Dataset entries
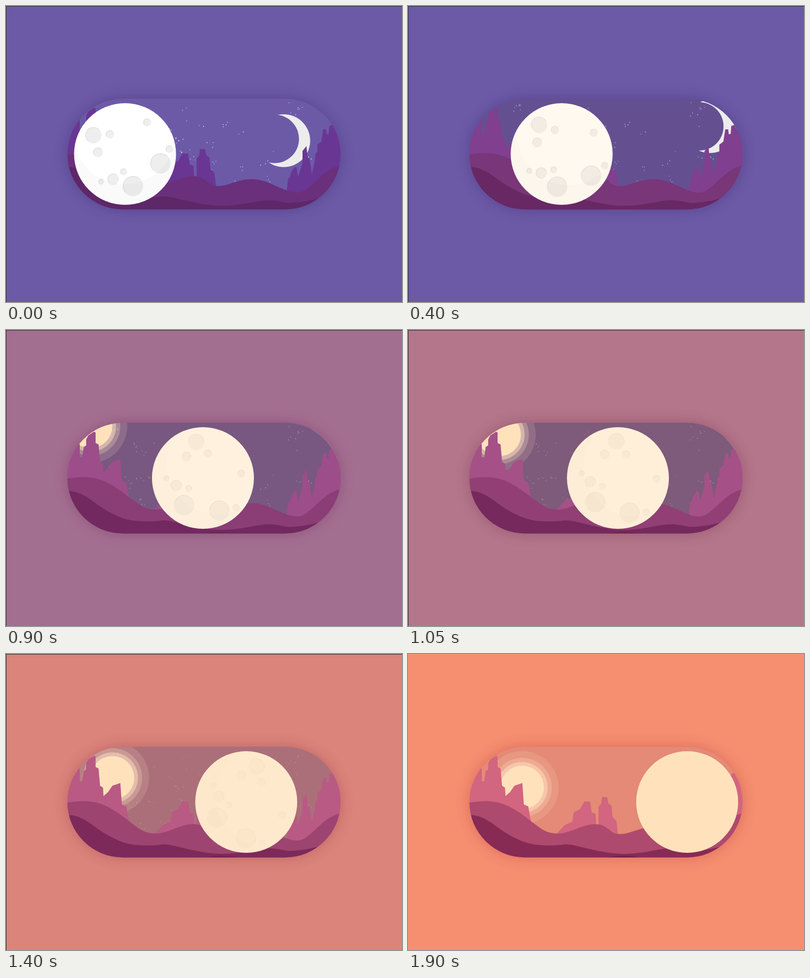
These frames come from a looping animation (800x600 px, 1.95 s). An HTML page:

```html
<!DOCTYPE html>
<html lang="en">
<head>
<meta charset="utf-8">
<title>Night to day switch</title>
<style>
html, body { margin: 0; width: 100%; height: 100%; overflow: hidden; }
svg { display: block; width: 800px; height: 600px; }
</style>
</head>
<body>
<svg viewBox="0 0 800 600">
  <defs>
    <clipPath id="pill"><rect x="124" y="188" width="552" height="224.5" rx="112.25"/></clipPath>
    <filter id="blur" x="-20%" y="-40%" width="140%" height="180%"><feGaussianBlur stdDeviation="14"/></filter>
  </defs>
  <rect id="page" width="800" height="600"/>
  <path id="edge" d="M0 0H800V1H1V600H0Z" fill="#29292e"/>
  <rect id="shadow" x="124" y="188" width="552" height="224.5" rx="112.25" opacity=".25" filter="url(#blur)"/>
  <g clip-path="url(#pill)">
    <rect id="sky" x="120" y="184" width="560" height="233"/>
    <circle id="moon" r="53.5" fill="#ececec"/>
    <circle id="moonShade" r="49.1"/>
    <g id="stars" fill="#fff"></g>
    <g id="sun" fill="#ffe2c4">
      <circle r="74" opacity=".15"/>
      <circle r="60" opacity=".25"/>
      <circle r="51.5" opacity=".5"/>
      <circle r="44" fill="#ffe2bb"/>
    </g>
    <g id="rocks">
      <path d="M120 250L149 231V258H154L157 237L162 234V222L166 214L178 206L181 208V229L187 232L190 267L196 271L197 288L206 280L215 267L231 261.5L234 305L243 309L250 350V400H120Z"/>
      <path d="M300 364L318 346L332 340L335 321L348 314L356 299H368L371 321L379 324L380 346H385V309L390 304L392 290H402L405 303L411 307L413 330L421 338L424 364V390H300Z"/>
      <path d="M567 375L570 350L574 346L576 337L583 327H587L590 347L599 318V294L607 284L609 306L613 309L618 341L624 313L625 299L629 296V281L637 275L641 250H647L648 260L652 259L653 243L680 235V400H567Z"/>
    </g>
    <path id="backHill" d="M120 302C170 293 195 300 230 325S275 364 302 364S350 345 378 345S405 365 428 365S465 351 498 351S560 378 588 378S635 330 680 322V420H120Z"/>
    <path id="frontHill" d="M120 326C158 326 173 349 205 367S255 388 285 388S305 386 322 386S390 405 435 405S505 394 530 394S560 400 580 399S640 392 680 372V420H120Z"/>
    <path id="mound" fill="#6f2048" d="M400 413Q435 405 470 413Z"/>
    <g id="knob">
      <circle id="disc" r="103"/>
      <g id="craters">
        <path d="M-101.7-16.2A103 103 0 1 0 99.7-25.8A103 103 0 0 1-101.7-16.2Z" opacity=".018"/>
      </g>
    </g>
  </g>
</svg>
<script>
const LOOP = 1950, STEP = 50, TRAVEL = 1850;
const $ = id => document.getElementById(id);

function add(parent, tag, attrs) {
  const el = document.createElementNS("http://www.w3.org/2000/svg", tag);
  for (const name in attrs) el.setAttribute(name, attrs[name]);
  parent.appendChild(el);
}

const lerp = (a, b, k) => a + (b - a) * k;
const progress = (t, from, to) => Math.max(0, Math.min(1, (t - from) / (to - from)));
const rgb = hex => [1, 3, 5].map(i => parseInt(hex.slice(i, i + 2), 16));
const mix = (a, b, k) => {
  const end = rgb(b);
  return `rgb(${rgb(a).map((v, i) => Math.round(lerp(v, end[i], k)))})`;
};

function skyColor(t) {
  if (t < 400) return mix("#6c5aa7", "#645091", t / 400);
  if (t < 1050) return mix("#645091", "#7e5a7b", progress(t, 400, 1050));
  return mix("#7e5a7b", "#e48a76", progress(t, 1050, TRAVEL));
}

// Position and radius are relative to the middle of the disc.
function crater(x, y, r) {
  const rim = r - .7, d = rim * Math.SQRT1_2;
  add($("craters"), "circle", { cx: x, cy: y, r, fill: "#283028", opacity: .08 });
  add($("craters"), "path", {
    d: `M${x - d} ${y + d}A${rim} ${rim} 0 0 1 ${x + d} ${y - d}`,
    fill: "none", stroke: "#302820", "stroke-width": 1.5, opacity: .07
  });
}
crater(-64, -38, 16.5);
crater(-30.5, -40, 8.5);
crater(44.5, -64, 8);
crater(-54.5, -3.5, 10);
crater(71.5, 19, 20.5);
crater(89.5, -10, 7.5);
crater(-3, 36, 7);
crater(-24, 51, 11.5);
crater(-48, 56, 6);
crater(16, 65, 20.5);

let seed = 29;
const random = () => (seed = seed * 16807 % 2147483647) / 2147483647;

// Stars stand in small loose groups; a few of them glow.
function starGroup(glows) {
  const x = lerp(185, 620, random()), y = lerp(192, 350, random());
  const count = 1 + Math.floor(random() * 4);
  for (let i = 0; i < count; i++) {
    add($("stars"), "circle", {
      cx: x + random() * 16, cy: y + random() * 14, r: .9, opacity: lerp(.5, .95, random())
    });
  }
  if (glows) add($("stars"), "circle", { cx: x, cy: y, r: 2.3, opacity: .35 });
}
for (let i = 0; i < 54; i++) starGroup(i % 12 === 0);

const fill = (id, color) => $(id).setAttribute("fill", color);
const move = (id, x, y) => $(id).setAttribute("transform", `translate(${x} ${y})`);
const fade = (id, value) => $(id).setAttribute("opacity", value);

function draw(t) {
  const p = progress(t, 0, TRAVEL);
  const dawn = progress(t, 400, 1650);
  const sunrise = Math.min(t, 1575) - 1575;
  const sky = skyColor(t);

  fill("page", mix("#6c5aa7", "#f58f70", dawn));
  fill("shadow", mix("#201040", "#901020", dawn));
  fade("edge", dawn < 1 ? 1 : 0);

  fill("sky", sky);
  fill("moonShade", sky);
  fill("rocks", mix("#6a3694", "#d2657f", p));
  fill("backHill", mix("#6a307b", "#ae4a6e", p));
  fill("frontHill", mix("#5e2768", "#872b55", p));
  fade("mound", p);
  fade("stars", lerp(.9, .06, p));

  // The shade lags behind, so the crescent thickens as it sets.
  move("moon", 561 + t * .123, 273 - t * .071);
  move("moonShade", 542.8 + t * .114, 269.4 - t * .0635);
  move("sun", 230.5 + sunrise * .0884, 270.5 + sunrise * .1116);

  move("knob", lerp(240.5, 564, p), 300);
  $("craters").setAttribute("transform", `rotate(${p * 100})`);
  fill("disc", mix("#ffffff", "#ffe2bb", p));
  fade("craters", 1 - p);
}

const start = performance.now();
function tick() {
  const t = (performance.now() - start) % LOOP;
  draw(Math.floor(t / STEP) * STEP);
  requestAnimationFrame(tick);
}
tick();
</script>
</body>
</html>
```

* * *

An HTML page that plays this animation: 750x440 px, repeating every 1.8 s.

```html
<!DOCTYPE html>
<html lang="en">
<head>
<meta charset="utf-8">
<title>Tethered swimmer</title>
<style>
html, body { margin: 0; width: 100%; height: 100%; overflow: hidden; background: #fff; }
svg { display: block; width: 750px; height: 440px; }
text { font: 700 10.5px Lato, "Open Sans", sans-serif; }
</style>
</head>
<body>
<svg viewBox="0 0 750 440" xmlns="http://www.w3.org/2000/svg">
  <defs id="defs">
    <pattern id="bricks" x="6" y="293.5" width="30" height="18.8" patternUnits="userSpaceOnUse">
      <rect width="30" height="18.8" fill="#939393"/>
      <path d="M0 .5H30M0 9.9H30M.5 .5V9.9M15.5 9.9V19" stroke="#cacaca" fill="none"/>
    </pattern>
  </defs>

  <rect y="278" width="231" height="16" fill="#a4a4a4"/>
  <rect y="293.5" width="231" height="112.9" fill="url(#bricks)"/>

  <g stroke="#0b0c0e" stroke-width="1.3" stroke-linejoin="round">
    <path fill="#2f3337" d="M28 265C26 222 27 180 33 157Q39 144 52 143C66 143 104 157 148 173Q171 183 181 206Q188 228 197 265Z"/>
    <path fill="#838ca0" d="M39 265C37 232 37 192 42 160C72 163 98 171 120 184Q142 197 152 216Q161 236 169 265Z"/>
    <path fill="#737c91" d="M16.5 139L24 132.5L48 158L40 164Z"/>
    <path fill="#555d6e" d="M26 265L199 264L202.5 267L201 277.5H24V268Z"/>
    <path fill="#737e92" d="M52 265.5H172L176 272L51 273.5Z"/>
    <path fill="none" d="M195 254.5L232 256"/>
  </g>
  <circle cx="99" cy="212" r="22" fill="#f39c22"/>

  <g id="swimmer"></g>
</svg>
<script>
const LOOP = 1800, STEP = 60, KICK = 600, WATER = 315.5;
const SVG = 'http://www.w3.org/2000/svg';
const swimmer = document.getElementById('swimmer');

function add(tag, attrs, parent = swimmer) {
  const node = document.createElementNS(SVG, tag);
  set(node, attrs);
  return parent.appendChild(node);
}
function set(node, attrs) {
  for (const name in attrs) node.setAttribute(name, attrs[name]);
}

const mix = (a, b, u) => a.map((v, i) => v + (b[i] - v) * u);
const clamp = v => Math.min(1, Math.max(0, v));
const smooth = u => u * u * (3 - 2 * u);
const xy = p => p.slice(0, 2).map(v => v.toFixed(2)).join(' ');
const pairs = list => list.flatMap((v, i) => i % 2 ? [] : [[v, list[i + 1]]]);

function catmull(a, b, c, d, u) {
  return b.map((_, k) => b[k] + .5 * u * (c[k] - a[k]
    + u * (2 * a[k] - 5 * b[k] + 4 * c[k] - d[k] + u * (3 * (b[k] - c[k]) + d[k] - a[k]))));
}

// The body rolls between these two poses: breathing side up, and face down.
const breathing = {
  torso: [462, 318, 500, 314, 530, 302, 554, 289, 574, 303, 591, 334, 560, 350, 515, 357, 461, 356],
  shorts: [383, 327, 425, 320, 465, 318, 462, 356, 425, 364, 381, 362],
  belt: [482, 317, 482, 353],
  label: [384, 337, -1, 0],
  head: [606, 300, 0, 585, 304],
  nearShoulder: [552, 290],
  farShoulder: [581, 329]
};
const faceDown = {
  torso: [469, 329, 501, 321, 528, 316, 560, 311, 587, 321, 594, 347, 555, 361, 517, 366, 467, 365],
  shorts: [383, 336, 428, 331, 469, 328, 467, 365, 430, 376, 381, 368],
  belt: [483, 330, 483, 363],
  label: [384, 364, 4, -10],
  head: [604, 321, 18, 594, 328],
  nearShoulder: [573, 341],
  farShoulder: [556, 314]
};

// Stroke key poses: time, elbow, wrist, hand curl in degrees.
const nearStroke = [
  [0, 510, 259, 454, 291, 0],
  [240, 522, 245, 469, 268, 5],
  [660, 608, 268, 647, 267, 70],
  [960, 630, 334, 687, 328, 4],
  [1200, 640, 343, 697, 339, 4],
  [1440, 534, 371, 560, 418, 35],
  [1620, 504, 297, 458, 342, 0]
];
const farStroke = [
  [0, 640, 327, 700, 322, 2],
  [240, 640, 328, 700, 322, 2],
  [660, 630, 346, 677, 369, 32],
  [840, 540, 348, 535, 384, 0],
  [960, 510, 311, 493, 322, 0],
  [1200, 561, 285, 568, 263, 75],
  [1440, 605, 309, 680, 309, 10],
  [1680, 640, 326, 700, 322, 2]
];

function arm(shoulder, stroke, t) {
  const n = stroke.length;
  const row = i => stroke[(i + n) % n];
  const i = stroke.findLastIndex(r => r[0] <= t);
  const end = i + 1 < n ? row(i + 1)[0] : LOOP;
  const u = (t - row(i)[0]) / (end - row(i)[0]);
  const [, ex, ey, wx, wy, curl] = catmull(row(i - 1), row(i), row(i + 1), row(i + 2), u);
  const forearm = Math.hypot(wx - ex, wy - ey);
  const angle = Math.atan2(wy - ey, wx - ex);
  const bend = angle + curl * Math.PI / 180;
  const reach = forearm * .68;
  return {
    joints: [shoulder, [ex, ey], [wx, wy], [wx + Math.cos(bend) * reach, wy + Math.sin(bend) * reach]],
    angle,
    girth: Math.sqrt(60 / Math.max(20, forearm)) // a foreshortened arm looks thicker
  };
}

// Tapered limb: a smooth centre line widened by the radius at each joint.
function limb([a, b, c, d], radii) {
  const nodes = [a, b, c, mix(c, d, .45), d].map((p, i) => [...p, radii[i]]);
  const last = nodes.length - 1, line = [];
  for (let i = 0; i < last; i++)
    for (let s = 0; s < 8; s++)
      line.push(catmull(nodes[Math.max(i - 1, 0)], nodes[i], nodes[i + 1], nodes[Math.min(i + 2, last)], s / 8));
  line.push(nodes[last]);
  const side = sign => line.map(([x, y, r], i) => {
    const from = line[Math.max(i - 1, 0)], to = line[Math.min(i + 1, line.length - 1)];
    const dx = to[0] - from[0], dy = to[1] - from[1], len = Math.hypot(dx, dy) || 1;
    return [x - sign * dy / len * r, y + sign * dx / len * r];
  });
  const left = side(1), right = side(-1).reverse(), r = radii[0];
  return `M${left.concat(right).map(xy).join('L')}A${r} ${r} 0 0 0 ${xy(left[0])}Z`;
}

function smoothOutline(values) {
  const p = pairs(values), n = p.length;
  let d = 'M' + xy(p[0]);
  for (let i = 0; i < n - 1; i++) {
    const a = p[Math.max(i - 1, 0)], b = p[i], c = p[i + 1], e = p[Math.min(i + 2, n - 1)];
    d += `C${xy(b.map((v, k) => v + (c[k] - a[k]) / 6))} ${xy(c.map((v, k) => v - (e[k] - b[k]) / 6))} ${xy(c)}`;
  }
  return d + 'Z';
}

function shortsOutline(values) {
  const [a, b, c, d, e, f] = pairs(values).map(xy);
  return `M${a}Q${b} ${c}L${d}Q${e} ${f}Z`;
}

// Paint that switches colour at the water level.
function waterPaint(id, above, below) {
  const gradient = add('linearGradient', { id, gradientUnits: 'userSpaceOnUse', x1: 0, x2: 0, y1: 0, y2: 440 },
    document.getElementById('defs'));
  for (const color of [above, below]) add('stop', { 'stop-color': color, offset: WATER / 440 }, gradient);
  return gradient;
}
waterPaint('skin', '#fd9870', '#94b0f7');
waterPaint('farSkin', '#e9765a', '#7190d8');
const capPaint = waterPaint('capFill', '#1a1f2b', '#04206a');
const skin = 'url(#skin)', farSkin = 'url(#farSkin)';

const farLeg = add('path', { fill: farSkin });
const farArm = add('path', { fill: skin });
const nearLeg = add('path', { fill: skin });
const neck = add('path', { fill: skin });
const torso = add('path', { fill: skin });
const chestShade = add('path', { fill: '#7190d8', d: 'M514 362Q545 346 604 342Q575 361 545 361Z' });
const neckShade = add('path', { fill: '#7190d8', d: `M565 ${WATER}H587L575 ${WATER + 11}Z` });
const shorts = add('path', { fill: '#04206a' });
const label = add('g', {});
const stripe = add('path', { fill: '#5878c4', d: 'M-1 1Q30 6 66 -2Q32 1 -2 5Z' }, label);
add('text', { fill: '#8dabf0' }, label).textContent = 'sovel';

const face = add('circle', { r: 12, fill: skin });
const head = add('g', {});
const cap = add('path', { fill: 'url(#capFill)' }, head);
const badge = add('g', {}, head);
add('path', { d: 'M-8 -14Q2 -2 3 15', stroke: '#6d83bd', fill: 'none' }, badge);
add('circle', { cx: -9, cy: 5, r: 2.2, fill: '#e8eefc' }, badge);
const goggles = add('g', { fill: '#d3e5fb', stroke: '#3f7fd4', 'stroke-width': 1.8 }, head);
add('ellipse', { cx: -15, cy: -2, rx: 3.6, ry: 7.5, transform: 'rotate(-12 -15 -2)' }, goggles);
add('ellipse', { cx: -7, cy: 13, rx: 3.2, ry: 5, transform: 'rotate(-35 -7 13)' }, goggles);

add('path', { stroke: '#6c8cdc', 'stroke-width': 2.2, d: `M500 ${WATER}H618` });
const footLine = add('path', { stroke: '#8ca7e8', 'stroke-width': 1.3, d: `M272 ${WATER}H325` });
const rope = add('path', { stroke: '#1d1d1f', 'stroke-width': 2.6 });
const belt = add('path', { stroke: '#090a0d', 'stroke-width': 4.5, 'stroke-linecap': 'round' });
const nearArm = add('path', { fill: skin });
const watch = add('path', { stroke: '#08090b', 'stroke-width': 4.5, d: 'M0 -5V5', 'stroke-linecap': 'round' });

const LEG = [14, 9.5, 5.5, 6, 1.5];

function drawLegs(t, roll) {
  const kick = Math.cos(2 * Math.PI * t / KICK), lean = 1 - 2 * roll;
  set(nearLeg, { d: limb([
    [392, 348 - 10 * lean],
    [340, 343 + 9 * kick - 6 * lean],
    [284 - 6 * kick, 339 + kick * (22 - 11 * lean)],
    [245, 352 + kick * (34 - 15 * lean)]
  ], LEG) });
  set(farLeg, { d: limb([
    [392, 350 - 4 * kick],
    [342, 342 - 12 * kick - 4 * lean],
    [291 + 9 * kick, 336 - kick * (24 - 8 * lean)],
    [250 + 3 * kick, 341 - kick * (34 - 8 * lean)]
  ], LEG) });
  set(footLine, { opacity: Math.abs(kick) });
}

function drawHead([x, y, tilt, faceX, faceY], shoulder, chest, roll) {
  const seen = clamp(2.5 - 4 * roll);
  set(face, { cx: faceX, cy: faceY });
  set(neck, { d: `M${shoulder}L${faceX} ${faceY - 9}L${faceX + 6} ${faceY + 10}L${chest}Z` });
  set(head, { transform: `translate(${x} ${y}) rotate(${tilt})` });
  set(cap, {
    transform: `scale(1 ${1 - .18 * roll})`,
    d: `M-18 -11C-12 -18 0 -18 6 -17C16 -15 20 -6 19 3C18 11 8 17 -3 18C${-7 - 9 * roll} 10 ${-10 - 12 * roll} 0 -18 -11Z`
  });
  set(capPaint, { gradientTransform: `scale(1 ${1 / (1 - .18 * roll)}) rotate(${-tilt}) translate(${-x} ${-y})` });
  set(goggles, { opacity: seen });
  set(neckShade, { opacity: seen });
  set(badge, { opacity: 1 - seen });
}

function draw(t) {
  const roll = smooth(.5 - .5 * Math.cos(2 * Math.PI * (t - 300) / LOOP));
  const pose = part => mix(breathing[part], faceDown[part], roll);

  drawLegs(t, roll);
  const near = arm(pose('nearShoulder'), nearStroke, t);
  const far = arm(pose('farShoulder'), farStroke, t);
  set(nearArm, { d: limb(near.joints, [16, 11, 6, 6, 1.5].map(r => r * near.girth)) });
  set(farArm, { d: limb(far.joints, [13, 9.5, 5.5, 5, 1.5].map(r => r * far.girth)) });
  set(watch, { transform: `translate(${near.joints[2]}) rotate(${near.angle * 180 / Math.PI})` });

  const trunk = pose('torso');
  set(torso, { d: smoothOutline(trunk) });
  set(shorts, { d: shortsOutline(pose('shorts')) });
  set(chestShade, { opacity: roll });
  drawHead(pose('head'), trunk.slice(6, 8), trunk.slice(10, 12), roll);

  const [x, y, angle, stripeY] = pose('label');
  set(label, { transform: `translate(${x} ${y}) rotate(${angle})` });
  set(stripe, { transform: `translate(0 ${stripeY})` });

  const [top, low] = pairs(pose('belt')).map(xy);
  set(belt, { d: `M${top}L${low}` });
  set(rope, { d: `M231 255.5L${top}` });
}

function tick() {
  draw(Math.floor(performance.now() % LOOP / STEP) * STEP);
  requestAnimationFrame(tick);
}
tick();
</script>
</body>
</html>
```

■ What to produce
Give the number of lines in the records that contain the string "craters", with no other output.

■ Solution
5